• _EXERCISE MATERIAL_:
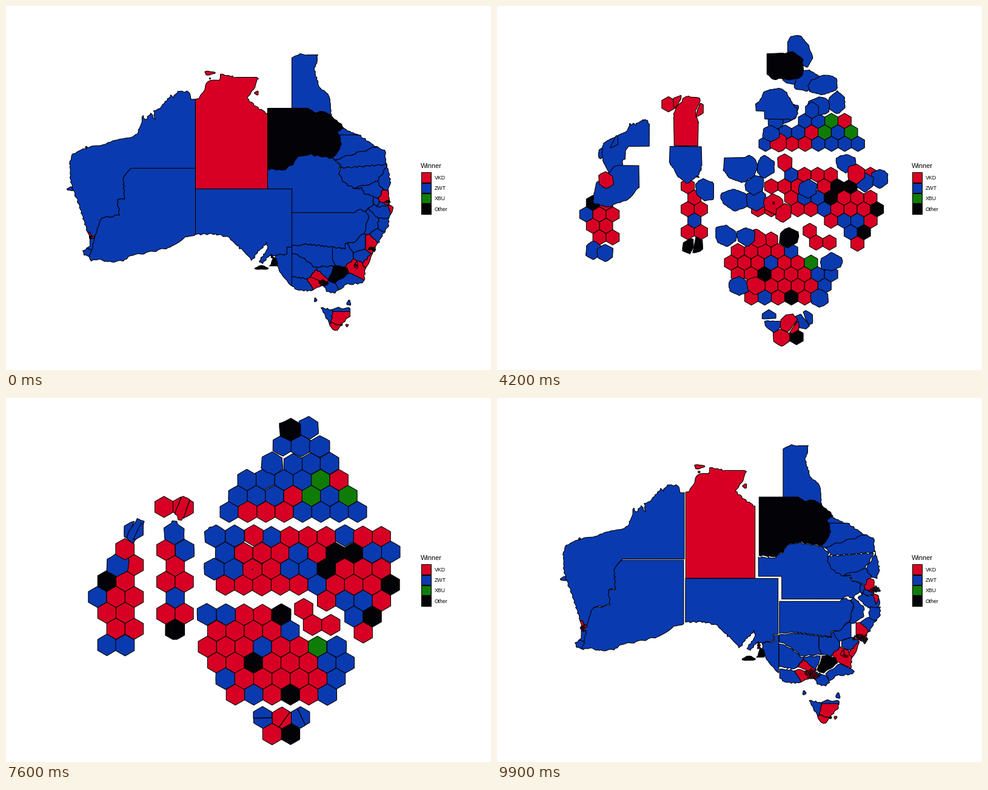
Recreate the animation shown at these times as a matplotlib script. Size 800x600 px, loop 10 s.

```python
import numpy as np
import matplotlib.pyplot as plt
from matplotlib.animation import FuncAnimation
from matplotlib.collections import PolyCollection
from matplotlib.patches import Rectangle

STEPS = 25
R = 18.15
DX, DY = 31.45, 27.3
COLOURS = {"R": "#d70024", "B": "#0a3ab0", "G": "#107c08", "K": "#020207"}
LABELS = {"R": "VKD", "B": "ZWT", "G": "XBU", "K": "Other"}

# hex rows per region: first y, rows of (first x, winners), city, city spread
REGIONS = {
    "WA": (216, [(214, "B"), (198, "R"), (182.5, "BR"), (167, "KR"), (151, "BRR"),
                 (167, "RR"), (182.5, "RR"), (167, "BB")], (139, 381), .04),
    "NT": (181.5, [(257, "RR")], (336, 119), .06),
    "SA": (216, [(272, "B"), (256, "RB"), (272, "R"), (256, "RR"), (272, "B"),
                 (256, "RR"), (272, "K")], (438, 412), .04),
    "QLD": (45, [(467, "KB"), (451, "BBB"), (435, "BBBB"), (388, "BBBBGR"),
                 (372, "BBBRGBG"), (357, "BRRRBBBB")], (629, 322), .04),
    "NSW": (221.5, [(336, "BBRBRRRBRR"), (351.5, "BRRRBRKKBB"), (336, "BBRRBBKRRR"),
                    (351.5, "RRRRRBRRRK"), (525, "RBBR"), (572, "BK"), (588, "R")],
            (604, 400), .04),
    "ACT": (344, [(487, "R"), (502, "RR")], (577, 427), .06),
    "VIC": (353, [(324, "BBRRK"), (340, "RRRRB"), (324, "RRRBRRGB"),
                  (340, "RRKRRRBB"), (356, "BRRRRRB"), (372, "RBRKRB")],
            (523, 456), .06),
    "TAS": (527.3, [(419, "BRB"), (434, "RK")], (553, 525), .08),
}


def ellipse(x, y, rx, ry, n=18, wobble=0):
    a = np.linspace(0, 2 * np.pi, n, endpoint=False) - np.pi / 2
    k = 1 + wobble * np.sin(3 * a + x)
    return np.column_stack([x + k * rx * np.cos(a), y + k * ry * np.sin(a)])


def islet(x, y, rx, ry):
    return ellipse(x, y, rx, ry, wobble=.25)


HEX = ellipse(0, 0, R, R, 6)
DOT = ellipse(0, 0, .6, .6, 6)


def clip(poly, normal, limit):
    """Keep the side of a polygon where p . normal <= limit."""
    out = []
    for p, q in zip(poly, np.roll(poly, -1, axis=0)):
        a, b = p @ normal - limit, q @ normal - limit
        if a <= 0:
            out.append(p)
        if a * b < 0:
            out.append(p + (q - p) * a / (a - b))
    return np.array(out)


def cells(outline, sites):
    """Divide an outline among sites, each point going to the nearest."""
    pts = np.array(sites, float)
    for a in pts:
        cell = np.array(outline, float)
        for b in pts:
            if (a != b).any():
                cell = clip(cell, b - a, (b @ b - a @ a) / 2)
        yield cell


def strips(angle, *breaks):
    """Cut the hexagon with parallel lines, in order along the angle."""
    n = np.array([np.cos(np.radians(angle)), np.sin(np.radians(angle))])
    edges = [-99, *breaks, 99]
    return [clip(clip(HEX, n, hi), -n, -lo) for lo, hi in zip(edges, edges[1:])]


def rough(points, step=3.2, amp=1.3):
    """Straight borders stay as they are, slanted ones get a ragged line."""
    out = []
    pts = np.array(points, float)
    for p, q in zip(pts, np.roll(pts, -1, axis=0)):
        out.append(p)
        if np.isclose(p, q).any():
            continue
        n = int(np.hypot(*(q - p)) // step)
        for j in range(1, n):
            x, y = p + (q - p) * j / n
            out.append((x + amp * np.sin(1.9 * x + 2.7 * y),
                        y + amp * np.sin(3.1 * x - 2.3 * y)))
    out = np.array(out)
    while len(out) < 18:
        mid = (out + np.roll(out, -1, axis=0)) / 2
        out = np.stack([out, mid], axis=1).reshape(-1, 2)
    return out


def clockwise(poly):
    x, y = poly.T
    area = np.sum(x * np.roll(y, -1) - y * np.roll(x, -1))
    return poly if area > 0 else poly[::-1]


def match(shape, goal):
    """Spread the points of shape over goal, turned to the nearest fit."""
    n = len(shape)
    ring = np.vstack([goal, goal[:1]])
    dist = np.r_[0, np.cumsum(np.hypot(*np.diff(ring, axis=0).T))]
    at = np.round(dist / dist[-1] * n)
    i = np.arange(n)
    even = np.column_stack([np.interp(i, at, ring[:, 0]), np.interp(i, at, ring[:, 1])])
    mid = shape - shape.mean(axis=0)
    fits = [np.sum(mid * np.roll(even, s, axis=0)) for s in range(n)]
    return np.roll(even, int(np.argmax(fits)), axis=0)


# borders shared by two outlines
west = [(206, 267), (193, 283), (195, 318), (183, 319), (187, 344), (158, 349), (146, 380)]
cape = [(471, 168), (498, 168), (508, 175), (525, 174), (536, 181)]
gulf = [(431, 268), (456, 270), (472, 262), (480, 249), (500, 244), (519, 248), (538, 250)]
coral = [(538, 250), (549, 236), (553, 227), (546, 206)]
downs = [(538, 250), (552, 262), (548, 276), (555, 289), (572, 300), (587, 299), (590, 309),
         (604, 312), (606, 326)]
tweed = [(606, 326), (613, 331), (632, 328)]
slopes = [(592, 338), (598, 348), (590, 375), (571, 390), (559, 391), (559, 400), (538, 397)]
plains = [(471, 395), (495, 392), (538, 397)]
bush = [(538, 397), (538, 418), (545, 428)]
murray = [(471, 407), (491, 415), (507, 430), (545, 428)]
alps = [(545, 428), (562, 431), (565, 440), (590, 452)]
southwest = [(146, 380), (142, 392), (141, 402), (137, 413)]

durack = west + [(134, 372), (119, 325), (106, 290), (105, 255), (110, 243), (133, 234),
                 (172, 224), (209, 215), (218, 207), (226, 180), (230, 187), (238, 176),
                 (246, 186), (243, 172), (254, 168), (271, 146), (276, 151), (283, 140),
                 (300, 141), (304, 152), (312, 153), (312, 267)]
o_coast = [(312, 267), (312, 376), (295, 380), (270, 397), (242, 404), (206, 411), (193, 420),
           (168, 421), (152, 417), (140, 420)]
top_end = [(312, 153), (318, 152), (333, 124), (351, 122), (353, 112), (380, 117), (407, 117),
           (416, 119), (408, 137), (397, 152), (412, 165), (431, 177), (431, 301), (312, 301)]
outback = [(312, 301), (471, 301), (471, 397), (463, 397), (463, 408), (443, 411), (434, 411),
           (423, 424), (417, 421), (427, 407), (431, 399), (429, 389), (418, 402), (404, 419),
           (393, 405), (378, 392), (368, 381), (345, 375), (312, 376)]
barker = [(471, 397), (471, 461), (458, 447), (447, 428), (443, 411), (463, 408), (463, 397)]
mayo = [(440, 413), (445, 416), (447, 428), (434, 428)]
york = cape + [(534, 155), (530, 144), (516, 133), (508, 105), (514, 80), (497, 80),
               (485, 78), (471, 85)]
kennedy = [(431, 168)] + cape + [(545, 188), (557, 201)] + coral[::-1] + gulf[-2::-1]
maranoa = gulf + downs[1:] + [(592, 338), (582, 335), (575, 340), (471, 340), (471, 301), (431, 301)]
parkes = [(471, 340), (575, 340), (582, 335)] + slopes + plains[-2::-1]
farrer = plains + bush[1:] + murray[-2::-1]
kangaroo = islet(421, 431, 10, 3)

# groups of neighbours: region, outline, {(row, column): site}
ZONES = [
    ("WA", southwest + [(128, 410), (126, 403), (138, 395), (138, 384), (134, 372)],
     {(1, 0): (140, 374), (7, 0): (140, 391), (7, 1): (134, 409)}),
    ("QLD", coral + [(557, 201), (581, 212), (605, 228), (624, 237), (626, 252), (634, 290),
                     (630, 300), (632, 328)] + tweed[-2::-1] + downs[-2:0:-1],
     {(1, 0): (590, 200), (1, 1): (590, 224), (1, 2): (598, 250), (3, 1): (600, 276),
      (2, 3): (630, 293), (2, 2): (609, 306), (2, 1): (638, 316), (5, 1): (625, 315),
      (3, 0): (604, 324), (4, 0): (618, 333)}),
    ("NSW", tweed + [(638, 331), (630, 352), (631, 362), (612, 391), (592, 433), (590, 452)]
     + alps[-2::-1] + bush[-2::-1] + slopes[-2::-1],
     {(2, 1): (556, 411), (1, 0): (584, 394), (1, 4): (589, 411), (2, 2): (577, 432),
      (3, 2): (600, 420), (0, 1): (602, 358), (0, 7): (622, 338), (0, 2): (640, 333),
      (1, 9): (624, 360), (1, 8): (617, 379), (0, 8): (601, 394)}),
    ("VIC", murray + alps[1:] + [(587, 456), (558, 459), (542, 473), (528, 470), (522, 459),
                                 (503, 469), (483, 468), (471, 461)],
     {(0, 0): (499, 432), (4, 0): (495, 466), (4, 1): (511, 458), (0, 2): (516, 446),
      (0, 1): (525, 436), (0, 4): (546, 443), (2, 7): (556, 457), (5, 5): (535, 468)}),
    ("TAS", [(519, 497), (537, 500), (545, 497), (567, 498), (567, 511), (553, 525),
             (546, 534), (538, 532), (527, 514)],
     {(0, 0): (523, 508), (0, 2): (552, 494), (0, 1): (552, 512), (1, 0): (545, 538)}),
]

# large seats in drawing order: (region, row, column) -> parts
large = {
    ("WA", 0, 0): [islet(106, 301, 5, 3), durack, islet(132, 232, 1.5, 1)],
    ("WA", 2, 0): [west[::-1] + o_coast + southwest[:0:-1]],
    ("NT", 0, 1): [islet(335, 110, 8, 3), top_end, islet(413, 143, 3, 3)],
    ("SA", 0, 0): [outback],
    ("SA", 1, 1): [barker],
    ("SA", 6, 0): [kangaroo, mayo],
    ("QLD", 0, 1): [york],
    ("NSW", 0, 0): [parkes],
    ("NSW", 2, 0): [farrer],
}
for region, outline, sites in ZONES:
    for (row, col), cell in zip(sites, cells(outline, list(sites.values()))):
        large[region, row, col] = [cell]
large["QLD", 0, 0] = [kennedy]
large["QLD", 2, 0] = [maranoa]
large["NSW", 2, 2].append(islet(577, 427, 3, 5))
large["TAS", 0, 0].insert(0, islet(510, 484, 2, 3))
large["TAS", 0, 1].append(islet(562, 526, 2, 2))
large["TAS", 0, 2].append(islet(565, 489, 3, 4))

# how the hexagons of seats with islands are divided
CUTS = {
    ("WA", 0, 0): strips(25, -6, 6),
    ("NT", 0, 1): strips(20, -8, 5),
    ("SA", 6, 0): strips(10, 0),
    ("NSW", 2, 2): [HEX, DOT],
    ("TAS", 0, 0): strips(88, 1),
    ("TAS", 0, 1): strips(36, 5),
    ("TAS", 0, 2): strips(-25, 2),
}

homes, whole, cities, country = {}, [], [], []


def add_region(name, y0, rows, city, spread):
    seats = [((name, r, c), np.array([x + c * DX, y0 + r * DY]), COLOURS[win])
             for r, (x, wins) in enumerate(rows) for c, win in enumerate(wins)]
    mid = np.mean([pos for key, pos, _ in seats if key not in large], axis=0)
    for key, pos, colour in seats:
        homes[key] = pos, colour
        whole.append((colour, HEX + pos))
        if key not in large:
            start = np.array(city) + spread * (pos - mid)
            cities.append((colour, start + HEX * spread, HEX + pos))


for name, spec in REGIONS.items():
    add_region(name, *spec)
for key, parts in large.items():
    pos, colour = homes[key]
    for part, goal in zip(parts, CUTS.get(key, [HEX])):
        shape = clockwise(rough(part))
        country.append((colour, shape, match(shape, clockwise(goal)) + pos))

fig = plt.figure(figsize=(8, 6), dpi=100, facecolor="white")
ax = fig.add_axes([0, 0, 1, 1])
ax.set_xlim(-.5, 799.5)
ax.set_ylim(599.5, -.5)
ax.axis("off")

LINE = 1.1 * .72
seats = PolyCollection([], edgecolors="black", linewidths=LINE, joinstyle="round")
ax.add_collection(seats, autolim=False)

sans = dict(family="Liberation Sans", color="black", va="baseline")
ax.text(683, 266.5, "Winner", size=11 * .72, **sans)
for i, (key, label) in enumerate(LABELS.items()):
    y = 282 + 17.28 * i
    ax.add_patch(Rectangle((684, y - 8.2), 16.4, 16.4, fc=COLOURS[key], ec="black", lw=LINE))
    ax.text(706, y + 3.2, label, size=8.8 * .72, **sans)


def draw(i):
    k = min(max(min(i - 25, 100 - i), 0), STEPS)
    if k == STEPS:
        colours, verts = zip(*whole)
    else:
        # city seats sit on top until they have grown
        order = country + cities if k < 4 else cities + country
        colours = [c for c, _, _ in order]
        verts = [a + (b - a) * k / STEPS for _, a, b in order]
    seats.set_verts(verts)
    seats.set_facecolor(colours)
    return [seats]


anim = FuncAnimation(fig, draw, frames=100, interval=100, init_func=lambda: draw(0),
                     repeat=True, repeat_delay=0)
plt.show()
```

• _THE PROBLEM_: Which lines above contain the word "plains"? Copy each one.

• _WRITTEN SOLUTION_:
plains = [(471, 395), (495, 392), (538, 397)]
parkes = [(471, 340), (575, 340), (582, 335)] + slopes + plains[-2::-1]
farrer = plains + bush[1:] + murray[-2::-1]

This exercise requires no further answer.